▶ [AVAILABLE DATA]:
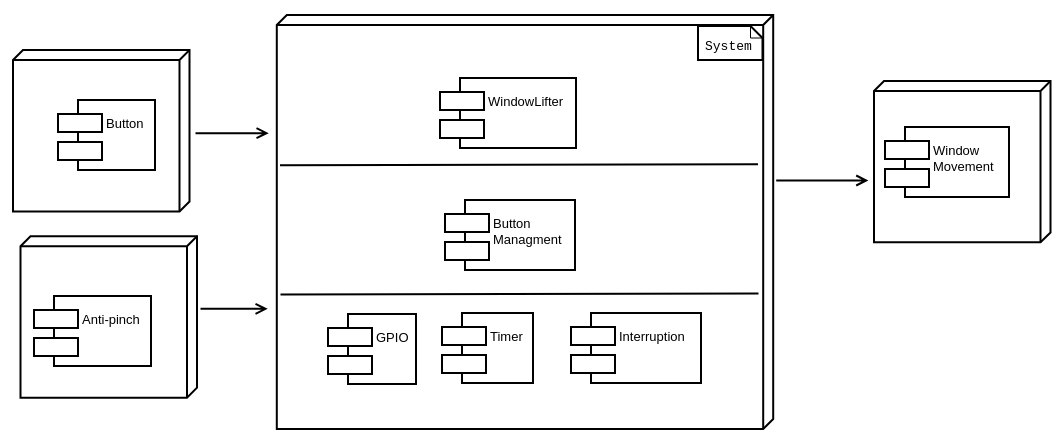
<!DOCTYPE html>
<html lang="en">
<head>
<meta charset="utf-8">
<title>System deployment diagram</title>
<style>
:root { --ink: #000; --paper: #fff; }
* { box-sizing: border-box; }
html, body { margin: 0; background: var(--paper); }
body { width: 1064px; height: 444px; overflow: hidden; }
.diagram {
  position: relative; width: 1064px; height: 444px; overflow: hidden;
  color: var(--ink);
  font: 13px/16px "Liberation Sans", Arial, sans-serif;
}
.lines { position: absolute; inset: 0; display: block; fill: none; stroke: var(--ink); stroke-width: 2; stroke-miterlimit: 10; }
.lines .solid { fill: var(--paper); }
.component {
  position: absolute; left: var(--x); top: var(--y); width: var(--w); height: 72px;
  padding: 15px 0 0 27px;
  border: 2px solid var(--ink); background: var(--paper);
  white-space: nowrap;
}
.component::before, .component::after {
  content: ""; position: absolute; left: -22px; width: 42px; height: 16px;
  border: 2px solid var(--ink); background: var(--paper);
}
.component::before { top: 12px; }
.component::after { top: 40px; }
.note-label {
  position: absolute; left: 705px; top: 39px;
  font-family: "Liberation Mono", "Courier New", monospace;
}
</style>
</head>
<body>
<main class="diagram">
  <svg class="lines" width="1064" height="444" viewBox="0 0 1064 444" aria-hidden="true">
    <g id="button-node">
      <path class="solid" d="M13 60L23 50H189.500V201.500L179.500 211.500H13Z"/>
      <path d="M13 60H179.500V211.500M179.500 60L189.500 50"/>
    </g>
    <g id="anti-pinch-node">
      <path class="solid" d="M20.500 246.200L30.500 236.200H197V387.700L187 397.700H20.500Z"/>
      <path d="M20.500 246.200H187V397.700M187 246.200L197 236.200"/>
    </g>
    <g id="system-node">
      <path class="solid" d="M276.800 25L286.800 15H773.200V419L763.200 429H276.800Z"/>
      <path d="M276.800 25H763.200V429M763.200 25L773.200 15"/>
      <path d="M280 165.200L758 164.200M280.500 294.500L758.500 293.500"/>
    </g>
    <g id="system-note">
      <path class="solid" d="M698 26H750.500L762.500 38V60H698Z"/>
      <path stroke-width="1" d="M750.500 26V38H762.500"/>
    </g>
    <g id="movement-node">
      <path class="solid" d="M874 91L884 81H1050.500V232.500L1040.500 242.300H874Z"/>
      <path d="M874 91H1040.500V242.300M1040.500 91L1050.500 81"/>
    </g>
    <g id="connectors">
      <path d="M195.500 133.200H266M256.500 128.200L266.500 133.200L256.500 138.200"/>
      <path d="M200.500 308.800H265M255.500 303.800L265.500 308.800L255.500 313.800"/>
      <path d="M776.200 180.500H866M856.200 175.500L866.200 180.500L856.200 185.500"/>
    </g>
  </svg>

  <div class="note-label">System</div>

  <div class="component" style="--x:77px;--y:99px;--w:79px">Button</div>
  <div class="component" style="--x:53px;--y:295px;--w:99px">Anti-pinch</div>

  <div class="component" style="--x:459px;--y:77px;--w:118px">WindowLifter</div>
  <div class="component" style="--x:464px;--y:199px;--w:112px">Button<br>Managment</div>
  <div class="component" style="--x:347px;--y:313px;--w:70px">GPIO</div>
  <div class="component" style="--x:461px;--y:312px;--w:73px">Timer</div>
  <div class="component" style="--x:590px;--y:312px;--w:112px">Interruption</div>

  <div class="component" style="--x:904px;--y:126px;--w:106px">Window<br>Movement</div>
</main>
</body>
</html>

▶ [TASK BRIEF]: Give every entry again as it is, dropping its pictures.

▶ [TASK RESPONSE]:
<!DOCTYPE html>
<html lang="en">
<head>
<meta charset="utf-8">
<title>System deployment diagram</title>
<style>
:root { --ink: #000; --paper: #fff; }
* { box-sizing: border-box; }
html, body { margin: 0; background: var(--paper); }
body { width: 1064px; height: 444px; overflow: hidden; }
.diagram {
  position: relative; width: 1064px; height: 444px; overflow: hidden;
  color: var(--ink);
  font: 13px/16px "Liberation Sans", Arial, sans-serif;
}
.lines { position: absolute; inset: 0; display: block; fill: none; stroke: var(--ink); stroke-width: 2; stroke-miterlimit: 10; }
.lines .solid { fill: var(--paper); }
.component {
  position: absolute; left: var(--x); top: var(--y); width: var(--w); height: 72px;
  padding: 15px 0 0 27px;
  border: 2px solid var(--ink); background: var(--paper);
  white-space: nowrap;
}
.component::before, .component::after {
  content: ""; position: absolute; left: -22px; width: 42px; height: 16px;
  border: 2px solid var(--ink); background: var(--paper);
}
.component::before { top: 12px; }
.component::after { top: 40px; }
.note-label {
  position: absolute; left: 705px; top: 39px;
  font-family: "Liberation Mono", "Courier New", monospace;
}
</style>
</head>
<body>
<main class="diagram">
  <svg class="lines" width="1064" height="444" viewBox="0 0 1064 444" aria-hidden="true">
    <g id="button-node">
      <path class="solid" d="M13 60L23 50H189.500V201.500L179.500 211.500H13Z"/>
      <path d="M13 60H179.500V211.500M179.500 60L189.500 50"/>
    </g>
    <g id="anti-pinch-node">
      <path class="solid" d="M20.500 246.200L30.500 236.200H197V387.700L187 397.700H20.500Z"/>
      <path d="M20.500 246.200H187V397.700M187 246.200L197 236.200"/>
    </g>
    <g id="system-node">
      <path class="solid" d="M276.800 25L286.800 15H773.200V419L763.200 429H276.800Z"/>
      <path d="M276.800 25H763.200V429M763.200 25L773.200 15"/>
      <path d="M280 165.200L758 164.200M280.500 294.500L758.500 293.500"/>
    </g>
    <g id="system-note">
      <path class="solid" d="M698 26H750.500L762.500 38V60H698Z"/>
      <path stroke-width="1" d="M750.500 26V38H762.500"/>
    </g>
    <g id="movement-node">
      <path class="solid" d="M874 91L884 81H1050.500V232.500L1040.500 242.300H874Z"/>
      <path d="M874 91H1040.500V242.300M1040.500 91L1050.500 81"/>
    </g>
    <g id="connectors">
      <path d="M195.500 133.200H266M256.500 128.200L266.500 133.200L256.500 138.200"/>
      <path d="M200.500 308.800H265M255.500 303.800L265.500 308.800L255.500 313.800"/>
      <path d="M776.200 180.500H866M856.200 175.500L866.200 180.500L856.200 185.500"/>
    </g>
  </svg>

  <div class="note-label">System</div>

  <div class="component" style="--x:77px;--y:99px;--w:79px">Button</div>
  <div class="component" style="--x:53px;--y:295px;--w:99px">Anti-pinch</div>

  <div class="component" style="--x:459px;--y:77px;--w:118px">WindowLifter</div>
  <div class="component" style="--x:464px;--y:199px;--w:112px">Button<br>Managment</div>
  <div class="component" style="--x:347px;--y:313px;--w:70px">GPIO</div>
  <div class="component" style="--x:461px;--y:312px;--w:73px">Timer</div>
  <div class="component" style="--x:590px;--y:312px;--w:112px">Interruption</div>

  <div class="component" style="--x:904px;--y:126px;--w:106px">Window<br>Movement</div>
</main>
</body>
</html>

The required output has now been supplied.